With the time and effort it takes to send out job applications, it can be a real sting to receive a rejection email or hear nothing back at all. When this happens, it’s best not to jump to conclusions. Keep in mind that decisions of this kind are rarely personal. It could just be that you were beaten to it by someone further along in the process or a strong internal candidate. Either way you won’t know for sure unless you ask.

Following up on an unsuccessful job application is essential – not only because it might lead to positive feedback but also because it gives you an opportunity to get your foot in the door for future opportunities. With the right tactics, you could turn rejection into something positive – allow us to show you how…

Ask for Feedback

Though your mind will probably be racing with different theories, the truth is you won’t know why you didn’t make the cut until you hear it from the employer directly. Getting their feedback on your shortcomings will give you peace of mind and help you improve or fill the necessary gaps in your experience.

It’s best to respond within 24 hours to a rejection email so that the employer has your application or interview fresh in their mind. Remember, they are most likely dealing with a busy inbox, so the email you send should be polite but concise and to the point. You could say:

Dear [Contact’s Name]

Thank you for letting me know about my application. While I’m disappointed not to have made it through to the next stage, it was a pleasure to be considered for this exciting opportunity and to learn more about the company.

If you have a free moment, I would be grateful to learn more about how I could improve. Were there any gaps in my experience, or a subject that I could be presenting better in future interviews?
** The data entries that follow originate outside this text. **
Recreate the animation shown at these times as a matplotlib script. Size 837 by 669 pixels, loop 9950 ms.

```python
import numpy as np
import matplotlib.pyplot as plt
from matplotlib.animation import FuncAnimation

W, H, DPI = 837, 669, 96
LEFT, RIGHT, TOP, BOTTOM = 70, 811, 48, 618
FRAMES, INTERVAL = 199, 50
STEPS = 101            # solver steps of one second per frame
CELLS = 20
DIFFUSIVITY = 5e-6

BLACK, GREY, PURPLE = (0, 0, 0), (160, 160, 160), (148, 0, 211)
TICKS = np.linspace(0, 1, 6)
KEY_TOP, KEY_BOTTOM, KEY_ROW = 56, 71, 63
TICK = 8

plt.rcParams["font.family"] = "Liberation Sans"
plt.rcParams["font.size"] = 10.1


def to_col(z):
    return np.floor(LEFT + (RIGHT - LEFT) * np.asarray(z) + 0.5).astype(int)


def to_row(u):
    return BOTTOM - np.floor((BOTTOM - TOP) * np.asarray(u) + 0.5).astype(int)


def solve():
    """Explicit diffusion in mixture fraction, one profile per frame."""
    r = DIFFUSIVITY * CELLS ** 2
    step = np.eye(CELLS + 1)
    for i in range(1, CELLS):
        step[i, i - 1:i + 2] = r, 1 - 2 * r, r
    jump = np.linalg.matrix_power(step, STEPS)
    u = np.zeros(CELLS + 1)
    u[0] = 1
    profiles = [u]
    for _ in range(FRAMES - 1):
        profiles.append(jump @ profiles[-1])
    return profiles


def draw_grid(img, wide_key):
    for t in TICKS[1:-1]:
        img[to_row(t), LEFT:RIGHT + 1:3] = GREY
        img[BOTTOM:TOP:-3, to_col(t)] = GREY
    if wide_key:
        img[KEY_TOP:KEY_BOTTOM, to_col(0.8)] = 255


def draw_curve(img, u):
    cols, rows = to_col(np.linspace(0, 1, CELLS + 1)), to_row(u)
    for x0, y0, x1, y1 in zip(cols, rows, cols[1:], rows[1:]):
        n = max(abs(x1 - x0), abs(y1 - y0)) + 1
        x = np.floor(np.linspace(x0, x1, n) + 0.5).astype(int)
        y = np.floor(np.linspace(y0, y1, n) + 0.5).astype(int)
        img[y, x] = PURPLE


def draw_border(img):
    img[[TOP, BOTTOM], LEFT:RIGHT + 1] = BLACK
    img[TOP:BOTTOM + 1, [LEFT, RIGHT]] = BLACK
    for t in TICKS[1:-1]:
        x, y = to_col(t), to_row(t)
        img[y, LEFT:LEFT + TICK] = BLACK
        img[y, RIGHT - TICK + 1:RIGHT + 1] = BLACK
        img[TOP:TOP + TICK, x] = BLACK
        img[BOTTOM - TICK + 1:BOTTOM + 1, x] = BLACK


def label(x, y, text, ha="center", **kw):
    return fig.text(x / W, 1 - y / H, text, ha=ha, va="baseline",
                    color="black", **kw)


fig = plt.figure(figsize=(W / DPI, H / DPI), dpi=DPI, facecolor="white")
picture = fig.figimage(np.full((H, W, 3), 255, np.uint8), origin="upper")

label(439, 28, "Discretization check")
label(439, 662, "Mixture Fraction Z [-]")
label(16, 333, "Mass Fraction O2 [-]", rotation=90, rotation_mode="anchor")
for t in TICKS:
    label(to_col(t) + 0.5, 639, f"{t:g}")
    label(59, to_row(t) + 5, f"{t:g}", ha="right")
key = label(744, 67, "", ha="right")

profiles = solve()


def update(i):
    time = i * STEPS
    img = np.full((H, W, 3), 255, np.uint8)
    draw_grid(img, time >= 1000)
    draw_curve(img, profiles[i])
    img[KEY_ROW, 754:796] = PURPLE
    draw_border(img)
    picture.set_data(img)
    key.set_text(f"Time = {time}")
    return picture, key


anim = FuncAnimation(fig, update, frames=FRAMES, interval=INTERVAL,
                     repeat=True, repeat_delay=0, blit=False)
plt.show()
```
Any feedback you can share would be really appreciated and would help me become a better candidate.

Thanks for your time,

[Your Name]

Leave the door open

This is a great tactic if your heart is still set on the company. Often employers will be hiring for many positions and while you may have just missed the mark on that role, you could be better suited to another. Not only this, but sometimes new hires turn out to not be a good fit or change their minds, meaning the company may reopen the process. If you’ve followed up, there’s a good chance you’ll be top of mind.

Send an email reaffirming your interest in the company and future or current opportunities. But rather than ask what roles are available, which could come across as a little too pushy, try to politely but assertively leave the door open.

Dear [Contact’s Name]

Thank you for following up on my application for [role]. It’s a pleasure to have been considered for a position at [company name], a company that I really admire and will continue to follow despite the outcome.

If there is another role open that would be a better fit for me, or if any future opportunities open up, I would certainly be interested in applying. Don’t hesitate to contact me!

Thanks for your time,

[Your Name]

Stay in touch

After sending a follow-up email, stay in touch with the company by interacting with their social posts. A good way to do this is by re-sharing or commenting on their content with thoughtful additions and perspectives. By doing this, you are displaying your interest in the company, as well as keeping yourself informed of any future job listings they put up.

If you’ve had an interview with an individual at the company, there’s no harm in requesting to connect with them on a professional channel like LinkedIn – just be sure to attach a short, polite message with your request, such as:

Hi [Name of employer]

Thank you for taking the time to interview me – It was a pleasure learning more about you and [company]. I would appreciate the opportunity to discuss any future roles that may come up and it would be great to have you as a professional connection, despite the outcome of my application.

If you applied through Placed, make sure to use the follow feature to stay in touch with the employer to see their content and jobs before anyone else.